**Work to complete**
Pick out each line below containing "region".

**Dataset**
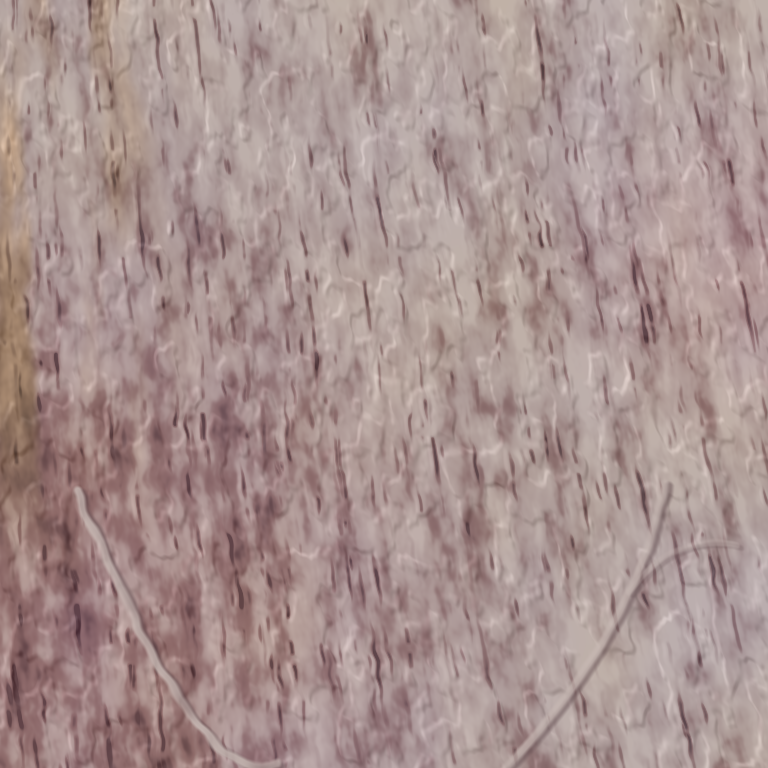
Write a Shadertoy shader that draws this texture.

```glsl
// Weathered wood with worn pale paint, slanted cracks, chips and loose fibres.
#define PALE vec3(0.742, 0.687, 0.668)
#define WORN vec3(0.675, 0.607, 0.595)
#define MAUVE vec3(0.535, 0.425, 0.425)
#define DARK vec3(0.360, 0.275, 0.290)
#define OCHRE vec3(0.680, 0.545, 0.420)
#define GRAIN_SCALE vec2(44.0, 10.0)
#define CHIP_SCALE vec2(52.0, 32.0)
#define STREAK_GAIN 0.90
#define CHIP_GAIN 0.85
#define CRACK_DEPTH 0.72
#define RELIEF 0.10

float hash(vec2 p) {
    vec3 q = fract(vec3(p.xyx) * 0.1031);
    q += dot(q, q.yzx + 33.33);
    return fract((q.x + q.y) * q.z);
}

float noise(vec2 p) {
    vec2 i = floor(p), f = fract(p);
    f = f * f * (3.0 - 2.0 * f);
    return mix(mix(hash(i), hash(i + vec2(1, 0)), f.x),
               mix(hash(i + vec2(0, 1)), hash(i + vec2(1, 1)), f.x), f.y);
}

// Octaves are turned so that no lattice lines show
float fbm(vec2 p) {
    float sum = 0.0, amp = 0.54;
    for (int i = 0; i < 3; i++) {
        sum += amp * noise(p);
        p = mat2(0.96, 0.28, -0.28, 0.96) * p * 2.03 + 17.7;
        amp *= 0.5;
    }
    return sum / 0.945;
}

// Straightens the slanted grain; fine jitter makes its edges ragged
vec2 grainSpace(vec2 p) {
    float slant = 0.07 + 0.15 * p.x;
    float wave = 0.010 * (noise(p * vec2(4.0, 5.0)) - 0.5)
               + 0.0045 * (noise(p * 58.0) - 0.5);
    return vec2(p.x + slant * p.y + wave, p.y) + 3.0;
}

// Short tapered cracks: x is the dark gap, y the lit lip on its left
vec2 cracks(vec2 g, vec2 cells, float seed, float width) {
    vec2 result = vec2(0.0), home = floor(g * cells);
    for (int j = -1; j <= 1; j++)
    for (int i = -1; i <= 1; i++) {
        vec2 id = home + vec2(i, j);
        float pick = hash(id + seed);
        vec2 center = (id + vec2(hash(id + seed + 7.1), hash(id + seed + 13.7))) / cells;
        vec2 d = g - center;
        float halfLength = mix(0.25, 0.95, hash(id + seed + 23.3)) / cells.y;
        float taper = 1.0 - smoothstep(0.2, 1.0, abs(d.y) / halfLength);
        float strength = taper * smoothstep(0.35, 0.95, pick);
        float w = width * mix(0.55, 1.0, taper);
        float gap = 1.0 - smoothstep(0.1, 1.0, abs(d.x) / w);
        float lip = 1.0 - smoothstep(0.1, 1.0, abs(d.x + 1.6 * w) / w);
        result = max(result, strength * vec2(gap, lip));
    }
    return result;
}

// Raised flakes of paint
float flakes(vec2 g) {
    return smoothstep(0.44, 0.60, fbm(g * CHIP_SCALE * 0.7 + 5.0));
}

// Distance to a curved fibre
float fibre(vec2 p, vec2 a, vec2 b, vec2 c) {
    float nearest = 1.0;
    vec2 last = a;
    for (int i = 1; i <= 20; i++) {
        float t = float(i) / 20.0;
        vec2 next = mix(mix(a, b, t), mix(b, c, t), t);
        vec2 pa = p - last, ba = next - last;
        nearest = min(nearest, length(pa - ba * clamp(dot(pa, ba) / dot(ba, ba), 0.0, 1.0)));
        last = next;
    }
    return nearest;
}

vec3 layFibre(vec3 col, vec2 p, vec2 a, vec2 b, vec2 c, float width, float opacity) {
    vec2 q = p + 0.005 * (noise(p * 45.0) - 0.5);
    float body = 1.0 - smoothstep(0.3, 1.0, fibre(q, a, b, c) / width);
    float shade = 1.0 - smoothstep(0.2, 1.0, fibre(q + vec2(-0.006, 0.003), a, b, c) / width);
    float fray = mix(0.55, 1.0, noise(p * 38.0));
    col = mix(col, DARK, 0.6 * shade * opacity);
    return mix(col, PALE * 1.05, body * opacity * fray);
}

void mainImage(out vec4 fragColor, in vec2 fragCoord) {
    vec2 p = fragCoord / iResolution.y;
    vec2 g = grainSpace(p);

    // Broad staining: lower left corner and a faint patch at the right
    float corner = 1.0 - smoothstep(0.05, 0.72, length((p - vec2(0.08, 0.20)) * vec2(0.95, 1.0)));
    float side = 1.0 - smoothstep(0.0, 0.32, length((p - vec2(1.0, 0.66)) * vec2(0.8, 1.0)));
    float blotch = fbm(p * vec2(8.0, 5.5) + 2.0) - 0.5;
    float stain = 0.68 * corner + 0.15 * side + 0.40 * blotch;

    // Wear from streaks, chips and broken cracks
    float streak = fbm(g * GRAIN_SCALE) - 0.5;
    float chip = fbm(g * CHIP_SCALE + 41.0) - 0.5;
    vec2 crack = max(cracks(g, vec2(24.0, 9.0), 3.0, 0.0046),
                     0.8 * cracks(g, vec2(38.0, 23.0), 71.0, 0.0040));
    crack *= smoothstep(0.15, 0.6, noise(g * vec2(50.0, 64.0) + 9.0));
    float wear = 0.24 + 0.6 * stain + STREAK_GAIN * streak + CHIP_GAIN * chip;
    wear += CRACK_DEPTH * crack.x;

    vec3 col = mix(PALE, WORN, smoothstep(-0.05, 0.42, wear));
    col = mix(col, MAUVE, smoothstep(0.34, 0.80, wear));
    col = mix(col, DARK, smoothstep(0.75, 1.20, wear));

    // Rosy and yellowish drifts
    float drift = fbm(p * vec2(9.0, 5.0) + 60.0) - 0.5;
    col += vec3(0.020, -0.012, -0.010) * (corner + side) + drift * vec3(0.03, 0.02, -0.04);
    float ochre = (1.0 - smoothstep(0.02, 0.30, p.x)) * smoothstep(0.2, 0.5, p.y);
    ochre *= smoothstep(0.32, 0.72, fbm(g * vec2(17.0, 5.0) + 90.0));
    col = mix(col, OCHRE * (1.10 - 0.45 * wear), 0.8 * ochre);

    // Light from the upper left on flakes and crack lips
    float relief = flakes(g) - flakes(g + vec2(-0.003, 0.005));
    col += RELIEF * relief + 0.05 * crack.y;

    col = layFibre(col, p, vec2(0.10, 0.36), vec2(0.265, -0.04), vec2(0.36, 0.005), 0.008, 0.9);
    col = layFibre(col, p, vec2(0.65, -0.01), vec2(0.83, 0.18), vec2(0.865, 0.37), 0.008, 0.75);
    col = layFibre(col, p, vec2(0.82, 0.23), vec2(0.88, 0.31), vec2(0.96, 0.29), 0.006, 0.4);
    fragColor = vec4(clamp(col, 0.0, 1.0), 1.0);
}
```
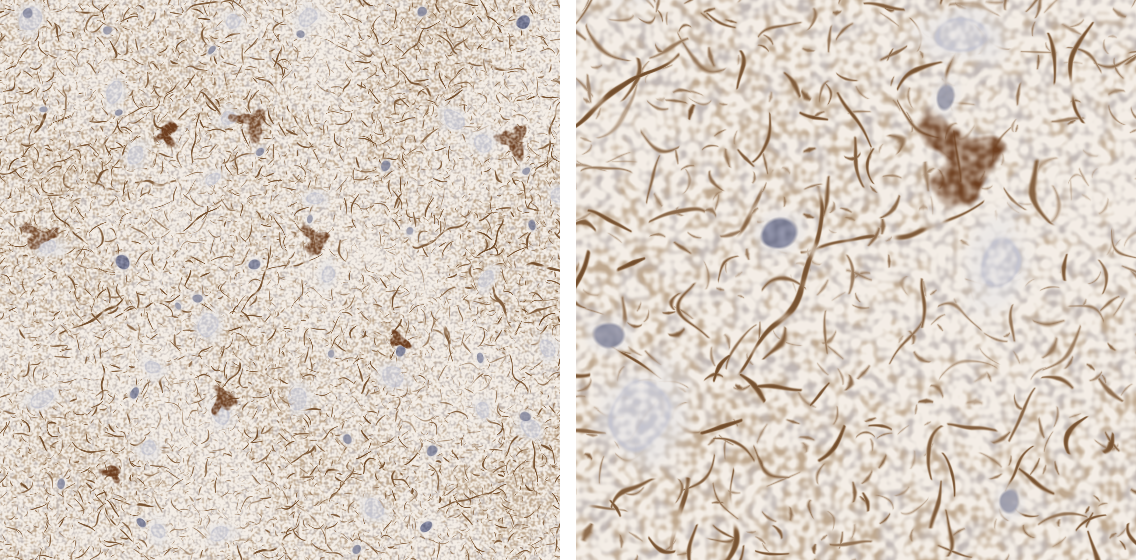
Left, the full canvas; right, a detail of the centre.
This texture is drawn by a Shadertoy shader. Its source:

```glsl
// Stained tissue section: brown wiggly fibres, blue-grey nuclei and brown cell bodies on a grainy cream ground.

const vec3 CREAM       = vec3(0.955, 0.930, 0.900);
const vec3 TAN_GRAIN   = vec3(0.750, 0.660, 0.560);
const vec3 GREY_GRAIN  = vec3(0.755, 0.720, 0.710);
const vec3 FIBRE_LIGHT = vec3(0.680, 0.550, 0.420);
const vec3 FIBRE_DARK  = vec3(0.440, 0.295, 0.165);
const vec3 SOMA_BROWN  = vec3(0.430, 0.245, 0.120);
const vec3 HALO_PALE   = vec3(0.915, 0.905, 0.905);
const vec3 NUCLEUS_PALE = vec3(0.770, 0.770, 0.815);
const vec3 NUCLEUS_DARK = vec3(0.460, 0.475, 0.580);

const float GRAIN_FREQ  = 200.0;
const float WIGGLE_FREQ = 28.0;
const float WIGGLE      = 0.012;
const float EDGE_SOFT   = 0.0012;
const float TAU         = 6.28319;

vec3 hash3(vec2 p) {
    vec3 q = fract(p.xyx * vec3(0.1031, 0.1030, 0.0973));
    q += dot(q, q.yxz + 33.33);
    return fract((q.xxy + q.yzz) * q.zyx);
}

vec2 turn(vec2 p, float angle) {
    float c = cos(angle), s = sin(angle);
    return vec2(c * p.x - s * p.y, s * p.x + c * p.y);
}

float corner(vec2 cell, vec2 offset) {
    float angle = TAU * hash3(cell).x;
    return dot(vec2(cos(angle), sin(angle)), offset);
}

// Gradient noise, about -0.7 to 0.7
float noise(vec2 p) {
    vec2 i = floor(p), f = p - i, e = vec2(1.0, 0.0);
    vec2 u = f * f * f * (f * (f * 6.0 - 15.0) + 10.0);
    return mix(mix(corner(i, f), corner(i + e, f - e), u.x),
               mix(corner(i + e.yx, f - e.yx), corner(i + e.xx, f - e.xx), u.x), u.y);
}

float edgeWidth() {
    return max(EDGE_SOFT, 0.7 / min(iResolution.x, iResolution.y));
}

// Scattered bent, tapered strokes; halfLen is in cells, width in canvas units
float fibres(vec2 p, float cells, float halfLen, float width, float keep, float seed) {
    float ink = 0.0, aa = edgeWidth();
    vec2 q = p * cells, base = floor(q);
    for (int k = 0; k < 9; k++) {
        vec2 cell = base + vec2(k % 3 - 1, k / 3 - 1);
        vec3 place = hash3(cell + seed), shape = hash3(cell + seed + 57.0);
        if (shape.z > keep) continue;
        vec2 d = turn(q - cell - place.xy, TAU * place.z);
        float len = halfLen * mix(0.3, 1.0, shape.x);
        d.y += (shape.y - 0.5) * d.x * d.x / halfLen;
        float dist = length(vec2(max(abs(d.x) - len, 0.0), d.y)) / cells;
        float w = width * mix(0.6, 1.1, place.x) * (1.0 - 0.5 * min(abs(d.x) / len, 1.0));
        float strength = mix(0.55, 1.0, fract(shape.x * 7.0 + shape.y * 5.0));
        ink = max(ink, strength * (1.0 - smoothstep(w - aa, w + aa, dist)));
    }
    return ink;
}

// Nearest scattered blob: x = signed distance, y = random value; lobes > 0 makes three corners
vec2 blobs(vec2 p, float cells, float radius, float lobes, float keep, float seed) {
    vec2 nearest = vec2(1.0, 0.0), q = p * cells, base = floor(q);
    for (int k = 0; k < 9; k++) {
        vec2 cell = base + vec2(k % 3 - 1, k / 3 - 1);
        vec3 place = hash3(cell + seed), shape = hash3(cell + seed + 31.0);
        if (shape.z > keep) continue;
        vec2 d = turn(q - cell - 0.1 - 0.8 * place.xy, TAU * place.z) / cells;
        d.y *= mix(1.0, 1.55, shape.x);
        float r = radius * mix(0.65, 1.1, shape.y);
        float dist = length(d) - r * (1.0 + lobes * cos(3.0 * atan(d.y, d.x)));
        if (dist < nearest.x) nearest = vec2(dist, shape.y);
    }
    return nearest;
}

void mainImage(out vec4 fragColor, in vec2 fragCoord) {
    vec2 p = fragCoord / min(iResolution.x, iResolution.y);
    float aa = edgeWidth();
    vec2 wiggled = p + WIGGLE * vec2(noise(p * WIGGLE_FREQ), noise(p * WIGGLE_FREQ + 50.0));
    float region = noise(p * 4.5 + 7.0) + 0.5 * noise(p * 11.0);
    float fine = noise(p * GRAIN_FREQ);
    float grain = fine + 0.6 * noise(p * GRAIN_FREQ * 0.45 + 13.0);

    // Cells
    vec2 cellP = mix(p, wiggled, 0.5);
    vec2 pale = blobs(cellP, 6.5, 0.020, 0.0, 0.62, 11.0);
    vec2 dark = blobs(cellP, 6.0, 0.0105, 0.0, 0.80, 83.0);
    vec2 soma = blobs(wiggled, 3.0, 0.024, 0.4, 0.55, 140.0);
    float halo = 1.0 - smoothstep(-0.002, 0.020, pale.x + 0.02 * noise(p * 30.0));
    halo = max(halo, 0.8 * (1.0 - smoothstep(0.002, 0.008, dark.x)));

    // Grainy ground
    float hue = smoothstep(-0.3, 0.3, noise(p * 70.0 + 21.0) + 0.5 * region);
    float amount = smoothstep(-0.35, 0.70, grain + 0.25 * region);
    vec3 color = mix(CREAM, mix(GREY_GRAIN, TAN_GRAIN, hue), amount);
    color = mix(color, HALO_PALE - 0.08 * amount, 0.75 * halo);

    // Nuclei
    float paleMask = 1.0 - smoothstep(-aa, 2.0 * aa, pale.x);
    float rim = 1.0 - smoothstep(0.0, 0.003, abs(pale.x + 0.001));
    float mottle = clamp(0.42 + 0.7 * grain + 0.35 * rim, 0.0, 1.0);
    color = mix(color, NUCLEUS_PALE, paleMask * mottle);
    float darkMask = 1.0 - smoothstep(-aa, 1.5 * aa, dark.x);
    color = mix(color, NUCLEUS_DARK + 0.16 * grain, darkMask * mix(0.6, 1.0, dark.y));

    // Fibres, thinned by region and cleared around cells
    float density = clamp(0.95 + 0.6 * region, 0.45, 1.0);
    float specks = fibres(wiggled, 70.0, 0.45, 0.0013, 0.65, 5.0);
    float twigs = fibres(wiggled, 38.0, 0.65, 0.0016, 0.75, 211.0);
    float strands = fibres(wiggled, 10.0, 0.70, 0.0021, 0.65, 307.0);
    strands *= smoothstep(-0.5, 0.1, noise(p * 55.0));
    float ink = max(max(0.75 * specks, twigs) * density, strands);
    ink *= 1.0 - 0.85 * max(halo, darkMask);
    color = mix(color, mix(FIBRE_LIGHT, FIBRE_DARK, ink), smoothstep(0.0, 0.75, ink));

    // Brown cell bodies
    float body = 1.0 - smoothstep(-0.004, 0.004, soma.x + 0.012 * noise(p * 60.0));
    body *= clamp(mix(0.95, 0.60, soma.y) + 0.5 * grain, 0.0, 1.0);
    color = mix(color, SOMA_BROWN, body);

    fragColor = vec4(clamp(color, 0.0, 1.0), 1.0);
}
```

**Result**
    float region = noise(p * 4.5 + 7.0) + 0.5 * noise(p * 11.0);
    float hue = smoothstep(-0.3, 0.3, noise(p * 70.0 + 21.0) + 0.5 * region);
    float amount = smoothstep(-0.35, 0.70, grain + 0.25 * region);
    // Fibres, thinned by region and cleared around cells
    float density = clamp(0.95 + 0.6 * region, 0.45, 1.0);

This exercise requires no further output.